The element of competition, however, vanished after the lunch break. Gibbs had made a duck and dropped a crucial catch in Port Elizabeth but he more than made up for it today. His initial runs came on the leg side through flicks and on-drives because New Zealand's fast bowlers were too straight but soon he was hitting all parts of the Newlands boundary. The strongest statement on intent came when he stepped out and lofted Kyle Mills straight for the first of seven sixes.
Any tactics Daniel Vettori employed came to nothing. He used as many as six bowlers within the first 15 overs but Gibbs attacked everyone in his path. Brendon McCullum came up to the stumps to prevent Gibbs from stepping out but he responded by pulling and sweeping Jacob Oram for sixes over midwicket while standing firmly in his crease. Even spin failed to slow him down; Vettori went for 12 off his first two overs and Jeetan Patel for 30 off his first three. Gibbs raced towards his 19th hundred and got there by lofting Gillespie to the cover boundary off his 77th delivery.
Watching the spectacle from the other end was Smith. He struggled early on but, as the run-rate soared, it relieved the pressure on him and he took his time to get settled. The contrast between the two innings was evident when Smith cover-drove Gillespie for his first boundary in the 21st over. By that time the Newlands crowd had cheered nine fours and half-a-dozen sixes from Gibbs' bat.
Smith eventually fell for 51 and Gibbs, after deflating New Zealand with 119 off 101 balls, followed soon after but their partnership had set a near-perfect platform for victory.
The emphatic batting performance followed an impeccable bowling effort. Pollock set the tone with his first spell -18 off seven overs - and ensured that runs came at a trickle while Steyn pounded in from the other end. Steyn vindicated his selection by dismissing Brendon McCullum in his first over and accounted for Lou Vincent with a perfect slow yorker that uprooted leg stump.

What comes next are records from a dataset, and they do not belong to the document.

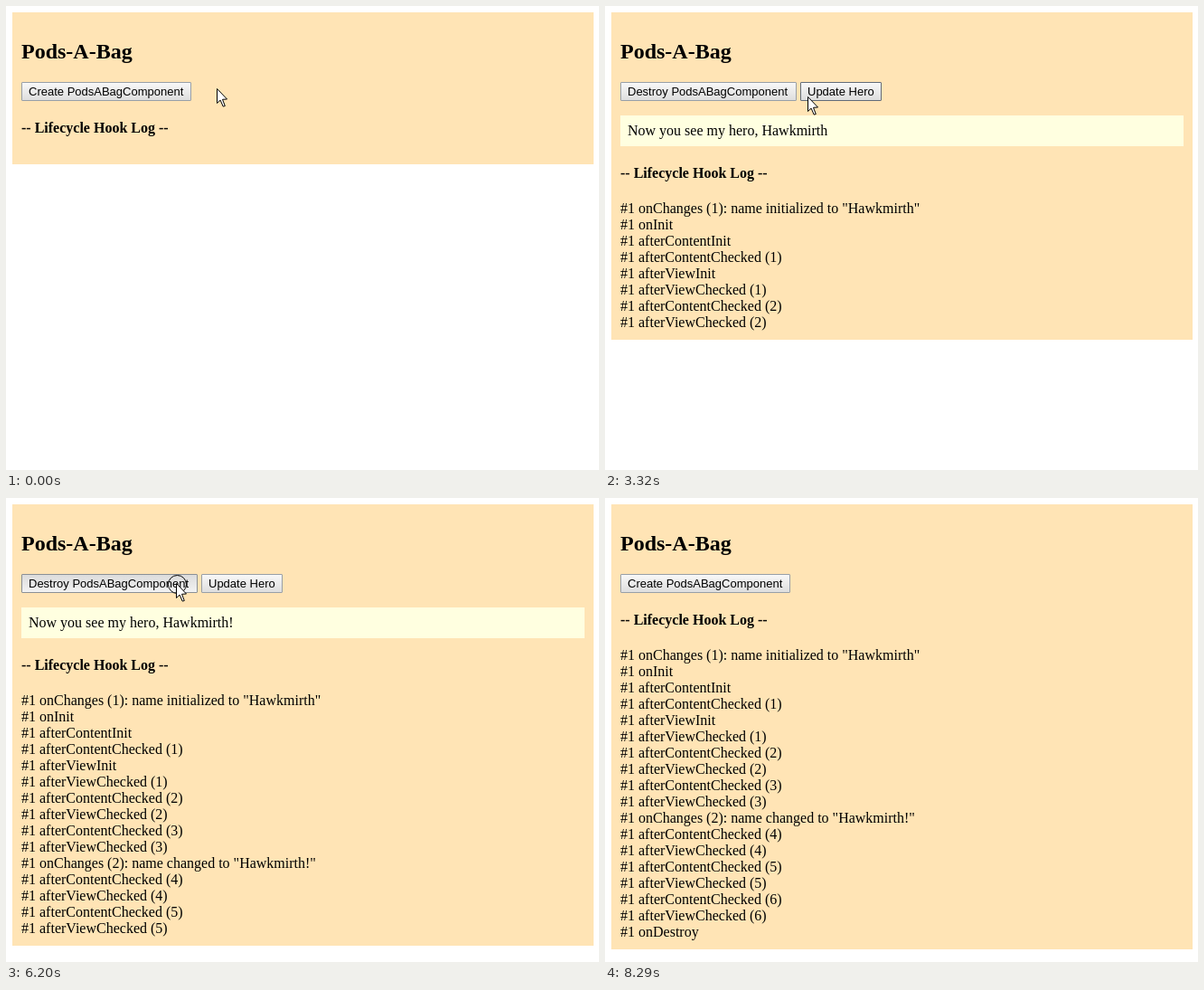
An HTML page with a canvas that plays this animation: 656x513 px, repeating every 9.02 s.

```html
<!DOCTYPE html>
<html lang="en">
<head>
<meta charset="utf-8">
<title>Lifecycle hooks</title>
<style>
  html, body { margin: 0; width: 100%; height: 100%; overflow: hidden; background: #fff; }
  #box {
    position: absolute; left: 7px; top: 7px; width: 643px; box-sizing: border-box;
    padding: 10px; background: #ffe4b5; color: #000; display: flow-root; font-kerning: none;
    font: 16px/18px "Liberation Serif", "Times New Roman", serif;
  }
  h2 { margin: 20px 0 0; font-size: 24px; line-height: 27px; }
  h4 { margin: 21px 0 0; font-size: 16px; line-height: 18px; }
  #row { margin-top: 20px; height: 21px; display: flex; gap: 4px; }
  button {
    height: 21px; box-sizing: border-box; margin: 0; padding: 0 7px; text-align: left;
    border: 1px solid #989fa7; border-radius: 1px; color: #000; white-space: nowrap;
    background: linear-gradient(#f8f8f8, #dedede); pointer-events: none; font-kerning: none;
    font: 13px/19px "Liberation Sans", Arial, sans-serif;
  }
  button.hover { border-color: #626c78; }
  button.down { border-color: #8a9096; background: linear-gradient(#dcdcdc, #f2f2f2); }
  #toggle { width: 188px; }
  .alive #toggle { width: 195px; }
  #update { width: 90px; }
  #hero { margin: 16px 0 0; padding: 8px; background: #ffffe0; }
  #box:not(.alive) :is(#update, #hero) { display: none; }
  #log { margin-top: 21px; white-space: pre; }
  canvas { position: absolute; left: 0; top: 0; }
</style>
</head>
<body>
<div id="box">
  <h2>Pods-A-Bag</h2>
  <div id="row"><button id="toggle"></button><button id="update">Update Hero</button></div>
  <p id="hero"></p>
  <h4>-- Lifecycle Hook Log --</h4>
  <div id="log"></div>
</div>
<canvas id="top" width="656" height="513"></canvas>
<script>
const LOOP = 9020, HERO = 'Hawkmirth';
const CREATE = 1780, UPDATE = 3720, DESTROY = 6350;   // when each click takes effect
const BEAM = 5680, EXIT = 7470, GONE = 8290;
const PRESS = 150, STEP = 120, EXIT_STEP = 140, EXIT_COUNT = 6;

const $ = id => document.getElementById(id);
const box = $('box'), toggle = $('toggle'), update = $('update'), hero = $('hero'), log = $('log');
const ctx = $('top').getContext('2d');

const checked = n => [`afterContentChecked (${n})`, `afterViewChecked (${n})`];
const started = [
  `onChanges (1): name initialized to "${HERO}"`, 'onInit',
  ...['Content', 'View'].flatMap(s => [`after${s}Init`, `after${s}Checked (1)`]),
  ...checked(2)
];
const updated = [
  ...checked(3), `onChanges (2): name changed to "${HERO}!"`, ...checked(4), ...checked(5)
];
const destroyed = [...checked(6), 'onDestroy'];

// pointer glides: start time, steps, end point
const glides = [
  [680, 2, 213, 96], [950, 2, 178, 98], [2800, 3, 215, 99], [3200, 2, 224, 100],
  [BEAM, 1, 215, 98], [BEAM + STEP, 2, 188, 94]
];

const stepAt = (t, start, size, count) =>
  Math.max(0, Math.min(1, (Math.floor((t - start) / size) + 1) / count));

function pointerAt(t) {
  let x = 233, y = 91;
  for (const [start, count, toX, toY] of glides) {
    const k = stepAt(t, start, STEP, count);
    x += (toX - x) * k;
    y += (toY - y) * k;
  }
  // the exit bends: down first, then to the right
  const k = stepAt(t, EXIT, EXIT_STEP, EXIT_COUNT), s = k * k * (3 - 2 * k);
  x += (561 - x) * s * s;
  y += (503 - y) * s;
  return [Math.round(x), Math.round(y)];
}

function drawArrow(x, y) {
  const pts = [[0, 0], [0, 16], [3.6, 12.6], [6.7, 19.6], [8.8, 19], [6, 11.8], [11, 11.5]];
  ctx.beginPath();
  for (const [px, py] of pts) ctx.lineTo(x + px + .5, y + py + .5);
  ctx.closePath();
  ctx.fillStyle = '#fff';
  ctx.fill();
  ctx.stroke();
}

function drawBeam(x, y) {
  ctx.fillStyle = '#000';
  for (const dy of [-8, 7]) {
    ctx.fillRect(x - 3, y + dy, 3, 1);
    ctx.fillRect(x + 1, y + dy, 3, 1);
  }
  ctx.fillRect(x, y - 7, 1, 14);
}

function drawRing(x, y) {
  ctx.beginPath();
  ctx.arc(x + 1.5, y + 1.5, 10, 0, 2 * Math.PI);
  ctx.stroke();
}

function setText(el, text) {
  if (el.textContent !== text) el.textContent = text;
}

function setButton(el, x, y, pressed) {
  const r = el.getBoundingClientRect();
  const over = x >= r.left && x < r.right && y >= r.top && y < r.bottom;
  el.className = !over ? '' : pressed ? 'down' : 'hover';
}

function render(t) {
  const alive = t >= CREATE && t < DESTROY;
  const lines = [
    ...(t >= CREATE ? started : []),
    ...(t >= UPDATE ? updated : []),
    ...(t >= DESTROY ? destroyed : [])
  ];
  box.className = alive ? 'alive' : '';
  setText(toggle, `${alive ? 'Destroy' : 'Create'} PodsABagComponent`);
  setText(hero, `Now you see my hero, ${HERO}${t >= UPDATE ? '!' : ''}`);
  setText(log, lines.map(s => '#1 ' + s).join('\n'));

  const [x, y] = pointerAt(t);
  const pressed = [CREATE, DESTROY].some(end => t >= end - PRESS && t < end);
  setButton(toggle, x, y, pressed);
  setButton(update, x, y, pressed);

  ctx.clearRect(0, 0, 656, 513);
  if (t >= GONE) return;
  if (pressed) drawRing(x, y);
  if (t >= BEAM && t < BEAM + STEP) drawBeam(x, y);
  else drawArrow(x, y);
}

function frame() {
  render(performance.now() % LOOP);
  requestAnimationFrame(frame);
}
frame();
</script>
</body>
</html>
```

New Zealand strove to consolidate but the support act of Andre Nel and Charl Langeveldt did not let up during the middle overs. They strangled New Zealand's batsman of the series, Jamie How, who after scoring 14 off his first 18 balls could score only one off the next 14 before his dismissal. Such was South Africa's discipline that New Zealand managed only 27 runs off the second and third Powerplays and sorely lacked momentum at 88 for 4 after 25 overs.
Styris' 60 and a useful 34 from Jacob Oram propped New Zealand up in the middle overs but they too perished when they attempted to clear the boundary. It was left to Sinclair to take New Zealand to a fighting total. He found the boundary with a flurry of pulls, sweeps past short fine leg and cover drives and was largely responsible for the 77 runs that New Zealand scored off the final ten overs.
The target of 239 was more than what New Zealand looked like getting at one stage but it was nowhere near enough against a rampant Gibbs, whose century even insured against a minor blip after his dismissal.